First-generation students have every ability to conquer college, but it can be hard when they don't always seem to share the same advantages of some of their college peers. These leg-ups are what some refer to as access to a 'hidden curriculum'—things like possessing high-level study skills and institutional proficiency—and are often unlocked for students who've had parents or siblings previously attend college. Compound that with the fact that many first-gen students are working an average of 20 hours a week (or more) to help finance their education, and it's easy to see how thriving at college doesn't necessarily come as naturally for them as we might wish. But as it turns out, there are some super simple ways we can help students to succeed and all it takes is a little time.

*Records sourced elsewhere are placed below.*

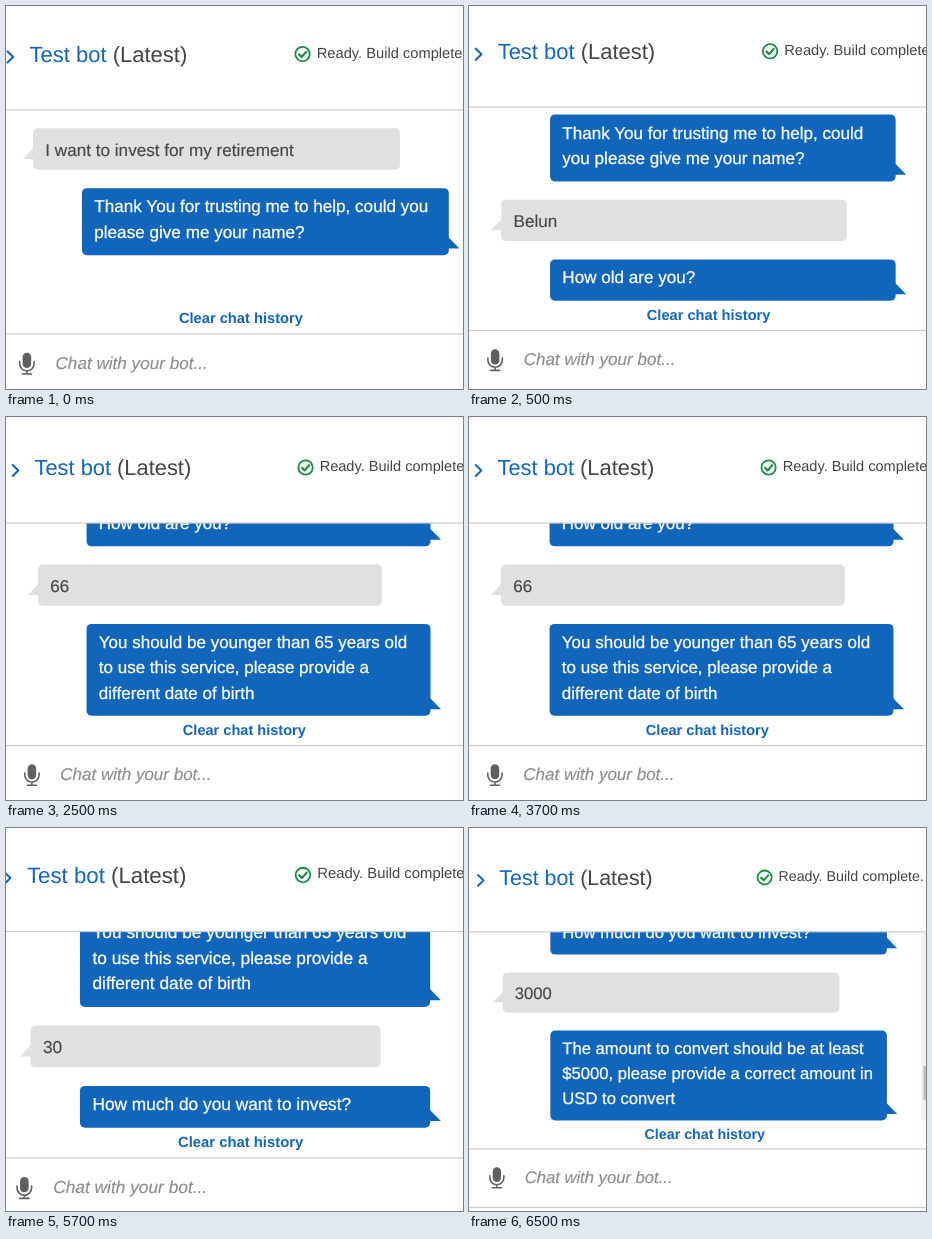
An HTML page for the animation above (8000 ms loop, 457 by 383 pixels).

```html
<!DOCTYPE html>
<html lang="en">
<head>
<meta charset="utf-8">
<title>Chat bot test window</title>
<style>
  html, body { margin: 0; width: 100%; height: 100%; overflow: hidden; background: #fff; }
  svg { display: block; width: 457px; height: 383px; }
  text {
    font-family: "Liberation Sans", Arial, sans-serif;
    font-size: 14px;
    fill: #444;
    white-space: pre;
    text-rendering: geometricPrecision;
  }
  .title { font-size: 18px; }
  .small { font-size: 12px; }
  .link { fill: #16b; }
  .bold { font-weight: bold; }
  .hint { fill: #8c8c8c; stroke: #8c8c8c; stroke-width: 0.12; font-style: italic; }
  .bot { fill: #16b; }
  .bot text { fill: #fff; stroke: #fff; stroke-width: 0.22; }
  .user { fill: #e0e0e0; }
  .user text { stroke: #444; stroke-width: 0.12; }
  .line { fill: none; stroke-linecap: round; stroke-linejoin: round; }
</style>
</head>
<body>
<svg id="stage" viewBox="0 0 457 383"></svg>
<script>
const stage = document.getElementById("stage");
const LOOP = 8000;
const LINE = 20.9, GAP = 15, VIEW = 158.8;

const bot = (...lines) => ({ who: "bot", lines });
const user = (...lines) => ({ who: "user", lines });

const opening = [
  user("I want to invest for my retirement"),
  bot("Thank You for trusting me to help, could you", "please give me your name?")
];
const chat = [
  bot("Thank You for trusting me to help, could", "you please give me your name?"),
  user("Belun"),
  bot("How old are you?"),
  user("66"),
  bot("You should be younger than 65 years old", "to use this service, please provide a", "different date of birth"),
  user("30"),
  bot("How much do you want to invest?"),
  user("3000"),
  bot("The amount to convert should be at least", "$5000, please provide a correct amount in", "USD to convert")
];

// x: left edge of user bubbles; top, bottom: the two divider lines
const scenes = [
  { end: 500, x: 27, top: 104, bottom: 328, scale: 1.223, width: 300, messages: opening },
  { end: 2500, x: 32.2, top: 101, bottom: 324.5, scale: 1.22, width: 283.3, messages: chat.slice(0, 3) },
  { end: 4500, x: 32, top: 106, bottom: 328.5, scale: 1.214, width: 283.3, messages: chat.slice(0, 5) },
  { end: 6500, x: 24.5, top: 103.5, bottom: 330, scale: 1.236, width: 283.3, messages: chat.slice(0, 7) },
  { end: LOOP, x: 33.8, top: 103.8, bottom: 321, scale: 1.188, width: 283.3, messages: chat }
];

const text = (x, y, content, cls = "") => `<text x="${x}" y="${y}" class="${cls}">${content}</text>`;
const rect = (x, y, w, h, fill) => `<rect x="${x}" y="${y}" width="${w}" height="${h}" fill="${fill}"/>`;
const divider = y => rect(-50, y - 0.5, 500, 1, "#ccc");
const place = (s, y, content) =>
  `<g transform="translate(${s.x} ${y}) scale(${s.scale})">${content}</g>`;

const height = message => 13 + LINE * message.lines.length;

function bubble({ who, lines }, y, width, h) {
  const isBot = who === "bot";
  const left = isBot ? 40 : 0;
  const edge = isBot ? left + width : 0;
  const foot = y + h - (isBot ? 5.4 : 8.8);
  const reach = isBot ? 8.7 : -8.3;
  const first = y + (isBot ? 19.7 : 22.4);
  const inner = edge - Math.sign(reach);
  return `<g class="${who}">
    <rect x="${left}" y="${y}" width="${width}" height="${h}" rx="4"/>
    <path d="M${inner} ${foot - 9.4}L${edge} ${foot - 8.8}L${edge + reach} ${foot}H${inner}Z"/>
    ${lines.map((line, i) => text(left + 10.1, first + i * LINE, line)).join("")}
  </g>`;
}

function conversation({ messages, width }) {
  const total = messages.reduce((sum, m) => sum + height(m) + GAP, -GAP);
  let y = Math.min(GAP, VIEW - total);
  return messages.map(m => {
    const h = height(m);
    const shape = bubble(m, y, width, h);
    y += h + GAP;
    return shape;
  }).join("");
}

const scrollbar = rect(352, 0, 17, VIEW, "#f1f1f1") + rect(354, 113, 13, 28.5, "#c1c1c1");

const header = `
  <path class="line" d="M-20.8 -47.8l4.6 4.5l-4.6 4.5" stroke="#16b" stroke-width="1.7"/>
  <text x="-2.9" y="-39.5" class="title"><tspan class="link">Test bot</tspan> (Latest)</text>
  <g class="line" transform="translate(220.4 -45.7)" stroke="#1d8d46">
    <circle r="5.9" stroke-width="1.5"/>
    <path d="M-2.9 0.2l2.1 2.2l3.8 -4.2" stroke-width="1.8"/>
  </g>
  ${text(232, -42.9, "Ready. Build complete.", "small")}
  ${divider(0)}`;

const footer = `
  ${text(119.3, -8.6, "Clear chat history", "small link bold")}
  ${divider(0)}
  <g transform="translate(-5 15.4)">
    <rect x="-3.5" width="7" height="12.4" rx="3.5" fill="#606060"/>
    <path class="line" d="M-5.9 7.2v1.6a5.9 5.9 0 0 0 11.8 0v-1.6M0 14.8v2.4M-3.8 17.3h7.6" stroke="#606060" stroke-width="1.3"/>
  </g>
  ${text(18.4, 28.5, "Chat with your bot...", "hint")}
  ${divider(49.2)}`;

function draw(s) {
  const clip = `<clipPath id="view"><rect y="${s.top}" width="457" height="${VIEW * s.scale + 1}"/></clipPath>`;
  const bar = s.messages === opening ? "" : scrollbar;
  stage.innerHTML = clip +
    `<g clip-path="url(#view)">${place(s, s.top, bar + conversation(s))}</g>` +
    place(s, s.top, header) +
    place(s, s.bottom, footer);
}

let current;
function tick() {
  const time = performance.now() % LOOP;
  const scene = scenes.find(s => time < s.end);
  if (scene !== current) draw(current = scene);
  requestAnimationFrame(tick);
}
tick();
</script>
</body>
</html>
```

Overwhelmed by course loads, grades, college culture, and more, first-gen students often aren't sure what to expect once they've set foot on campus. As educators, helping our first-gen TXGU'ers understand how to prepare for the college culture shock now can help them acclimate immensely once they've made it to campus. Even something as straightforward as having a mentor they can go to for help and advice can make all the difference for them. Whether it's putting together a college-prep primer or just checking in on their wellbeing, having someone they can connect with has seemed to make the most profound impact on the overall achievements of first-gen students. Even if it's just a social media shoutout, making sure our first-gen students are supported in school might just be the smartest way we can help them succeed.